Ladybird books – I don’t care for most of the Ladybird story books, but the reading scheme and other books often have absolutely gorgeous painted illustrations, science books in particular
Levers, Pulleys and Engines – A Ladybird Junior Science Book: (first 1963) – this one makes me want to build pulley systems and make cog wheels out of tin lids and corrugated cardboard
Things we do – Key Words Reading Scheme book 4a: 1964
Read and write – Key Words Reading Scheme book 1c: 1965 – much drawn upon
Look at this – Key Words Reading Scheme book 4b: 1964
What to look for in Autumn – A Ladybird Nature Book: (first 1960)
Belt Up: Thelwell’s Motoring Manual -Norman Thelwell: 1974 – for the sake of the reinterpretations of common street signs
Graphic Design USA No. 14: The Annual of The American Institute of Graphic Arts: (1993)
Fashion Drawing in Vogue – William Packer: 1997 (first 1983) – lots of beautiful art, especially line drawings
Gar. You know you’re making me jealous!
Was it a hot breakfast saturday after all? :)
Those books look very interesting, and I want to read Journey to the River Sea! Also, probably Flowers for Mrs Harris, as it’s by Paul Gallico, who makes me cry.

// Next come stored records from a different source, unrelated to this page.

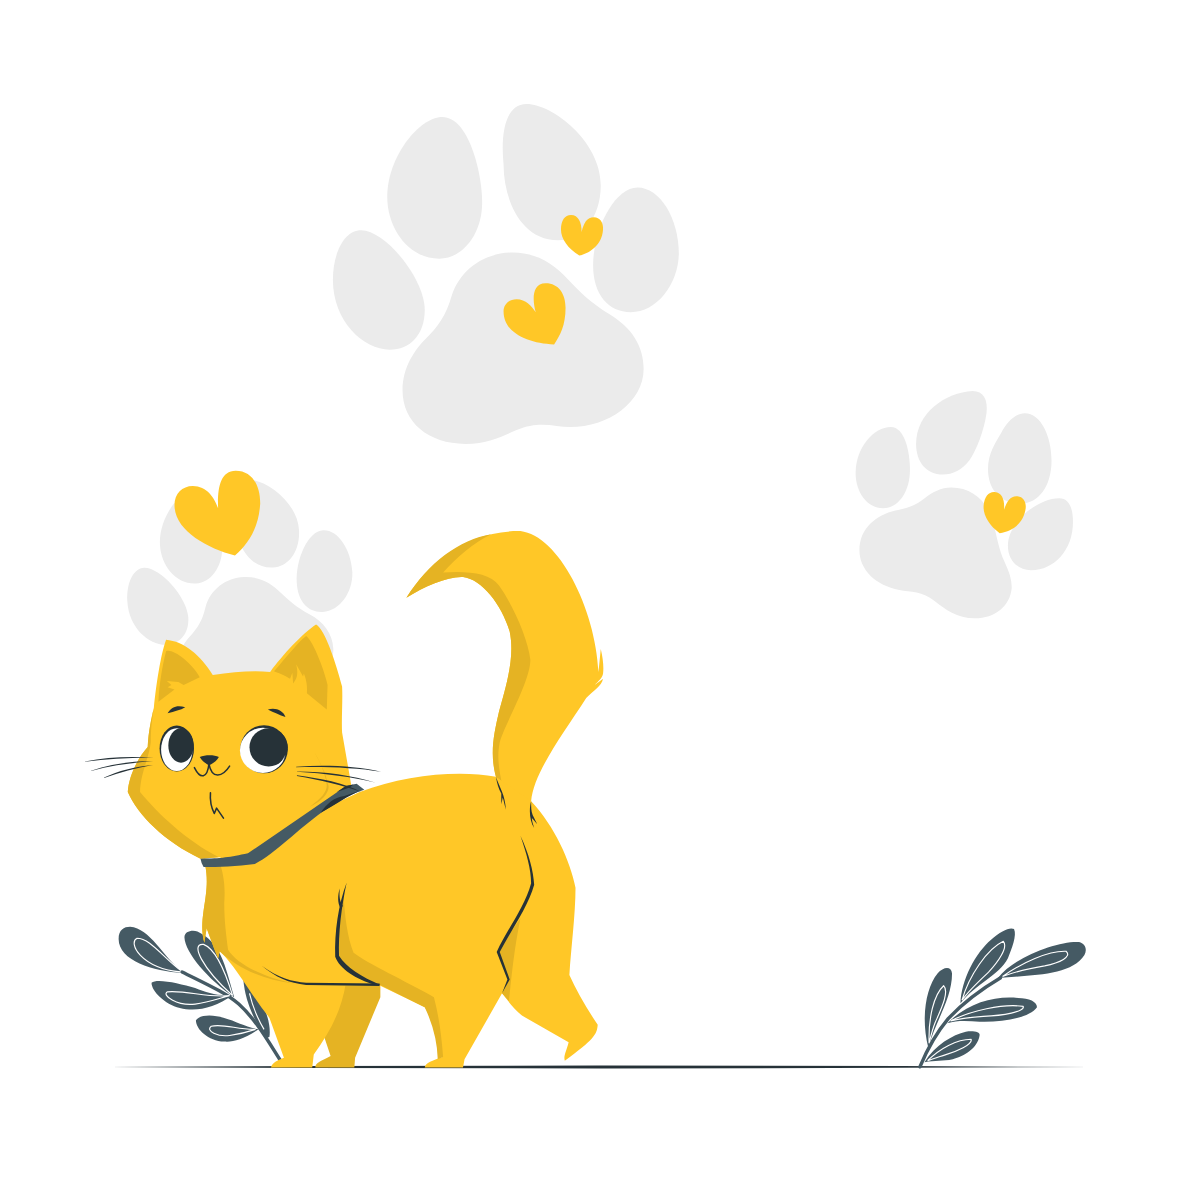
<!DOCTYPE html>
<html lang="en">
<head>
<meta charset="utf-8">
<title>Strolling cat with paw prints</title>
<style>
:root {
  --paper: #ffffff;
  --paw: #ebebeb;
  --fur: #ffc727;
  --fur-shade: #e5b323;
  --slate: #455a64;
  --ink: #263238;
}
html, body { margin: 0; padding: 0; background: var(--paper); overflow: hidden; }
.canvas { display: block; width: 1200px; height: 1200px; background: var(--paper); }
.paw { fill: var(--paw); }
.fur { fill: var(--fur); }
.shade { fill: var(--fur-shade); }
.ink { fill: var(--ink); }
.white { fill: var(--paper); }
.leaf, .collar { fill: var(--slate); }
.stem { fill: none; stroke: var(--slate); stroke-width: 4.5; stroke-linecap: round; }
.vein { fill: none; stroke: var(--paper); stroke-width: 1.5; stroke-linejoin: round; }
.line { fill: none; stroke: var(--ink); stroke-width: 2; stroke-linecap: round; stroke-linejoin: round; }
</style>
</head>
<body>
<svg class="canvas" viewBox="0 0 1568 1568" role="img" aria-label="Yellow cat walking on a ground line, with paw prints, hearts and leafy sprigs">
  <defs>
    <g id="paw-print">
      <path d="M472 301C505 302 555 365 555 405C555 437 536 457 509 457C475 457 435 420 435 366C435 330 450 301 472 301Z"/>
      <path d="M578 153C612 153 630 225 630 265C630 305 605 338 574 338C535 338 506 300 506 257C506 205 548 153 578 153Z"/>
      <path d="M688 136C722 136 785 185 785 242C785 285 760 314 729 314C680 314 658 260 658 215C654 175 660 136 688 136Z"/>
      <path d="M833 245C862 245 887 285 887 332C886 372 858 408 824 408C795 408 775 385 775 347C775 300 803 245 833 245Z"/>
      <path d="M670 330C702 330 725 346 742 365C757 381 772 396 797 411C825 428 841 452 841 482C841 525 795 558 745 558C725 558 705 549 675 562C660 568 640 580 608 580C560 580 526 552 526 510C526 480 542 457 556 443C572 427 583 412 590 387C602 350 635 330 670 330Z"/>
    </g>
    <path id="heart-small" d="M757 334C742 325 733 312 733 300C733 288 738 281 746 281C756 281 760 291 760 303C763 291 767 284 776 284C784 284 788 291 788 298C788 316 775 330 757 334Z"/>
  </defs>

  <g id="paw-prints" class="paw">
    <use href="#paw-print"/>
    <use href="#paw-print" transform="translate(206 792) rotate(-3) scale(.654) translate(-495 -379)"/>
    <g id="paw-right">
      <path d="M1164 558C1182 558 1189 590 1189 614C1189 642 1174 664 1154 664C1132 664 1118 642 1118 618C1118 585 1142 558 1164 558Z"/>
      <path d="M1271 511C1285 511 1291 522 1289 540C1286 562 1276 588 1267 601C1257 614 1245 620 1232 620C1210 620 1197 603 1197 580C1197 540 1235 513 1271 511Z"/>
      <path d="M1339 540C1360 540 1374 570 1374 602C1374 635 1357 658 1334 658C1308 658 1291 640 1291 613C1291 592 1301 578 1308 566C1316 551 1327 540 1339 540Z"/>
      <path d="M1384 651C1397 651 1402 664 1402 682C1402 718 1378 745 1347 745C1330 745 1317 732 1317 713C1317 682 1356 651 1384 651Z"/>
      <path d="M1243 637C1270 637 1290 655 1297 680C1303 702 1305 718 1313 735C1318 746 1322 756 1322 768C1320 792 1300 808 1274 808C1250 808 1235 796 1222 786C1205 772 1190 774 1175 771C1145 765 1123 745 1123 719C1123 690 1145 673 1170 667C1188 664 1198 659 1207 652C1218 643 1230 637 1243 637Z"/>
    </g>
  </g>

  <g id="hearts" class="fur">
    <use href="#heart-small"/>
    <use href="#heart-small" transform="translate(551.5 363) rotate(5 760 308)"/>
    <path d="M724 450C690 449 658 435 658 407C658 397 666 391 675 391C687 391 695 400 700 408C696 394 694 370 713 370C730 370 739 384 739 402C739 425 732 438 724 450Z"/>
    <path d="M307 726C270 716 228 693 228 660C228 645 238 635 252 635C270 635 280 650 285 664C284 640 287 615 308 615C328 615 340 632 340 658C338 690 325 710 307 726Z"/>
  </g>

  <path id="ground" class="ink" d="M142 1394.3L400 1393L784 1392.2L1180 1393L1426 1394.3L1180 1395.3L784 1396.2L400 1395.5Z"/>

  <g id="sprig-left">
    <path class="leaf" d="M239 1271C200 1270 155 1255 155 1227C155 1215 162 1211 170 1211C196 1213 213 1250 239 1271Z"/>
    <path class="leaf" d="M306 1303C272 1280 242 1245 241 1225C241 1217 250 1215 258 1217C288 1231 294 1260 306 1303Z"/>
    <path class="leaf" d="M304 1300C280 1318 255 1322 235 1317C215 1312 198 1295 198 1284C205 1278 235 1285 255 1291C270 1297 285 1302 304 1300Z"/>
    <path class="leaf" d="M338 1345C318 1358 305 1362 293 1361C272 1360 256 1345 256 1333C262 1325 280 1326 292 1330C310 1335 320 1342 338 1345Z"/>
    <path class="leaf" d="M349 1356C335 1340 320 1310 318 1280C335 1290 356 1330 352 1355Z"/>
    <path class="stem" d="M238 1270C270 1286 295 1297 312 1312C335 1333 350 1360 366 1385"/>
    <path class="vein" d="M236 1268C212 1250 196 1226 179 1226C167 1232 184 1265 236 1270M304 1301C296 1275 282 1240 266 1234C248 1232 264 1265 304 1301M300 1301C270 1304 245 1294 219 1296C210 1300 232 1315 255 1312C272 1310 285 1305 300 1301M334 1345C312 1346 292 1337 276 1341C268 1347 285 1355 300 1353C315 1351 325 1348 334 1345M345 1345C336 1330 330 1315 326 1298"/>
  </g>

  <g id="sprig-right">
    <path class="leaf" d="M1304 1278C1325 1250 1385 1229 1410 1231C1418 1233 1421 1240 1417 1248C1400 1275 1350 1274 1304 1278Z"/>
    <path class="leaf" d="M1255 1311C1256 1280 1275 1245 1295 1228C1308 1216 1320 1211 1325 1214C1329 1222 1322 1240 1317 1252C1305 1275 1275 1285 1255 1311Z"/>
    <path class="leaf" d="M1213 1369C1203 1330 1210 1290 1225 1272C1233 1263 1243 1262 1244 1272C1244 1305 1222 1335 1213 1369Z"/>
    <path class="leaf" d="M1238 1337C1265 1310 1300 1301 1330 1304C1345 1304 1355 1309 1355 1316C1345 1330 1310 1336 1280 1335C1265 1334 1250 1333 1238 1337Z"/>
    <path class="leaf" d="M1208 1388C1222 1365 1245 1352 1262 1348C1272 1347 1281 1348 1280 1353C1277 1370 1260 1380 1245 1384C1232 1387 1222 1385 1208 1388Z"/>
    <path class="stem" d="M1202 1394C1212 1370 1224 1349 1239 1331C1258 1311 1280 1294 1307 1278"/>
    <path class="vein" d="M1310 1276C1335 1258 1370 1242 1393 1243C1401 1250 1385 1258 1365 1262C1342 1266 1325 1270 1310 1276M1257 1307C1266 1275 1290 1240 1311 1230C1318 1238 1303 1258 1292 1270C1278 1283 1266 1294 1257 1307M1214 1363C1213 1330 1220 1300 1233 1288C1241 1296 1229 1320 1222 1336C1218 1346 1216 1355 1214 1363M1242 1334C1268 1321 1310 1311 1337 1315C1340 1322 1310 1327 1285 1328C1268 1329 1254 1331 1242 1334M1212 1386C1228 1370 1250 1358 1269 1358C1271 1365 1250 1374 1236 1378C1227 1381 1220 1383 1212 1386"/>
  </g>

  <g id="cat">
    <g id="front-legs">
      <path class="shade" d="M440 1280H497V1303L464 1382L463 1395H412C412 1388 420 1387 432 1380L418 1338Z"/>
      <path class="fur" d="M285 1240C310 1265 328 1300 352 1330L371 1382C362 1386 356 1388 354 1395H408L410 1378C430 1350 446 1322 452 1284L400 1240Z"/>
    </g>

    <g id="tail">
      <path class="fur" d="M531 781C560 735 610 693 680 694C730 700 778 795 782 878L785 848C788 860 789 872 788 880C787 886 782 890 777 895L788 887C786 897 775 903 766 912C735 960 697 1010 694 1047L680 1100L648 1015C640 985 645 960 652 930C665 885 672 855 666 825C655 790 630 757 605 754C585 753 555 766 531 781Z"/>
      <path class="shade" d="M531 781C560 735 600 705 642 698C620 708 595 730 579 748C610 746 640 748 652 765C670 790 690 835 693 862C693 890 660 945 653 970C649 990 652 1005 657 1030L648 1015C640 985 645 960 652 930C665 885 672 855 666 825C655 790 630 757 605 754C585 753 555 766 531 781Z"/>
    </g>

    <g id="body">
      <path class="fur" d="M268 1130C272 1150 270 1165 266 1190C264 1205 263 1218 267 1232L270 1213L280 1240L285 1252L287 1243C312 1268 345 1286 400 1288H497L555 1316C568 1335 574 1355 578 1381C565 1386 556 1388 555 1395H605L607 1384L656 1298C664 1308 672 1319 682 1327L743 1362C740 1374 736 1380 738 1386C776 1358 780 1352 781 1339Q758 1305 744 1274C746 1240 752 1195 752 1160C745 1125 725 1080 694 1047L648 1015C600 1006 530 1012 470 1035L330 1100Z"/>
      <path class="shade" d="M268 1130H288C294 1150 294 1165 293 1180C293 1205 296 1225 298 1241C310 1260 345 1278 385 1285C345 1281 312 1266 287 1243L285 1252L280 1240L270 1213L267 1232C263 1218 264 1205 266 1190C270 1165 272 1150 268 1130Z"/>
      <path class="shade" d="M449 1168C450 1195 454 1225 462 1245C480 1259 530 1282 567 1303C574 1330 577 1355 579 1381L572 1384Q571 1350 555 1316L497 1287C470 1275 447 1262 440 1250C440 1220 443 1190 449 1168Z"/>
      <path class="shade" d="M680 1200L650 1244L665 1280L656 1298L665 1308C669 1270 672 1240 680 1200Z"/>
      <path class="ink" d="M342 1262C364 1278 382 1283 400 1284L496 1285V1288.5L400 1287C378 1285 360 1277 342 1262Z"/>
      <path class="ink" d="M453 1153C446 1185 442 1220 443 1249C452 1264 473 1277 497 1287H490C465 1279 444 1266 438 1250C437 1218 442 1182 453 1153Z"/>
      <path class="ink" d="M444 1161C443 1172 444 1178 448 1184L445 1187C441 1180 441 1170 444 1161Z"/>
      <path class="ink" d="M680 1092C691 1115 697 1138 698 1156C690 1185 668 1215 653 1244L666 1280L656 1298L663 1280L649 1244C662 1215 686 1185 694 1154C694 1136 688 1115 680 1092Z"/>
      <path class="ink" d="M648 1015C653 1030 660 1038 661 1058C659 1050 658 1046 657 1042L655 1051L655 1037Q650 1028 648 1015ZM694 1047C694 1055 694 1060 696 1065L702 1077L695 1069C695 1074 697 1078 698 1082C692 1073 691 1058 694 1047Z"/>
    </g>

    <g id="head">
      <path class="fur" d="M201 925C204 895 210 855 217 836C240 838 262 856 278 882C305 878 330 876 353 878C370 855 395 828 413 816C425 822 440 870 447 897C448 915 446 940 447 957L459 1026L438 1040L325 1117L262 1122C215 1100 180 1065 167 1035C168 1015 180 990 193 976C194 955 198 938 201 925Z"/>
      <path class="shade" d="M201 925C198 938 194 955 193 976C180 990 168 1015 167 1035C180 1065 215 1100 262 1122L286 1120C245 1100 205 1062 183 1035C183 1012 195 990 197 970C197 950 199 938 201 925Z"/>
      <path class="shade" d="M411 983C418 996 425 1008 428 1023C433 1031 424 1046 405 1054C420 1043 427 1035 427 1026C425 1010 420 1000 411 983Z"/>
      <path class="shade" d="M217 851C225 847 250 865 261 885L240 895L233 891L218 890L224 895L219 898L228 901L207 917C208 895 212 870 217 851Z"/>
      <path class="shade" d="M358 877C372 862 388 840 400 831C410 838 425 880 428 895L427 927L401 906C402 893 399 885 397 880L396 884L387 868C389 877 390 885 383 893L382 879L379 887C375 884 366 880 358 877Z"/>
      <g id="brows" class="ink">
        <path d="M219 932C224 923 232 921 242 924C236 928 228 929 219 932Z"/>
        <path d="M350 927C360 924 370 928 373 937C365 934 358 931 350 927Z"/>
      </g>
      <g id="eyes">
        <ellipse class="ink" cx="231" cy="978" rx="22.5" ry="30"/>
        <ellipse class="white" cx="231" cy="979.5" rx="20.5" ry="28"/>
        <ellipse class="ink" cx="236.500" cy="974" rx="16.500" ry="22.500"/>
        <ellipse class="ink" cx="345" cy="979" rx="31" ry="31.500"/>
        <ellipse class="white" cx="343.500" cy="980.500" rx="30" ry="29.500"/>
        <circle class="ink" cx="351" cy="976.500" r="25"/>
        <path class="white" d="M373 986C370 996 363 1004 354 1007C364 1001 368 996 373 986Z"/>
      </g>
      <path class="ink" d="M261 989C268 986 280 986 286 989C283 995 277 998 273 1000C270 998 264 995 261 989Z"/>
      <path class="line" d="M254 1003C262 1019 271 1017 273 998C277 1019 291 1015 300 1001" stroke-width="2.500"/>
      <path class="line" d="M275 1036C274 1048 277 1057 280 1063L283 1056L292 1069" stroke-width="1.500"/>
    </g>

    <g id="collar">
      <path class="collar" d="M262 1122C290 1122 300 1120 324 1115L438 1037L452 1027L466 1024L476 1032C455 1038 440 1050 421 1061C390 1083 360 1115 333 1129C310 1132 285 1133 266 1133Q263 1128 262 1122Z"/>
      <path class="ink" d="M419 1062C427 1050 436 1042 450 1040L471 1033C454 1040 438 1052 419 1062ZM440 1035L452 1027L462 1025L457 1029Z"/>
    </g>

    <g id="whiskers" class="ink">
      <path d="M111 995C140 989 170 988 201 990C170 989.800 140 991 111 995.500Z"/>
      <path d="M119 1007C145 998 170 995 200 994.500C172 997 145 1000 119 1007.500Z"/>
      <path d="M136 1016C155 1007 175 1002 200 999.500C177 1003.500 157 1009 136 1016.500Z"/>
      <path d="M387 1002C425 999 465 1001 498 1008.500C465 1003 425 1001.500 387 1002.500Z"/>
      <path d="M388 1008C425 1008 460 1013 490 1022.500C460 1015.500 425 1010.500 388 1008.500Z"/>
      <path d="M388 1013C418 1017 450 1023 472 1035C448 1026 418 1019 388 1014Z"/>
    </g>
  </g>
</svg>
</body>
</html>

And though I don’t usually get around to reading biographies, that selection looks tempting!
Glad you got there, seeing as you are almost my personal lending library. :)
See you for more book-hunting next Saturday.
Oh I love Eva Ibbotsen! Do you have The Morning Gift? You’re welcome to my copy and I thought you might enjoy the World War II-Austrian content.
Aimee – it was on Sunday.
electricalphabet – isn’t she wonderful? Thanks for the offer – I have read The Morning Gift. In… January 2008, as I check my records :) It prompted me to wish they would make miniseries of her books (they are more miniseries than movies, I think). I did enjoy that content, as in A Song for Summer.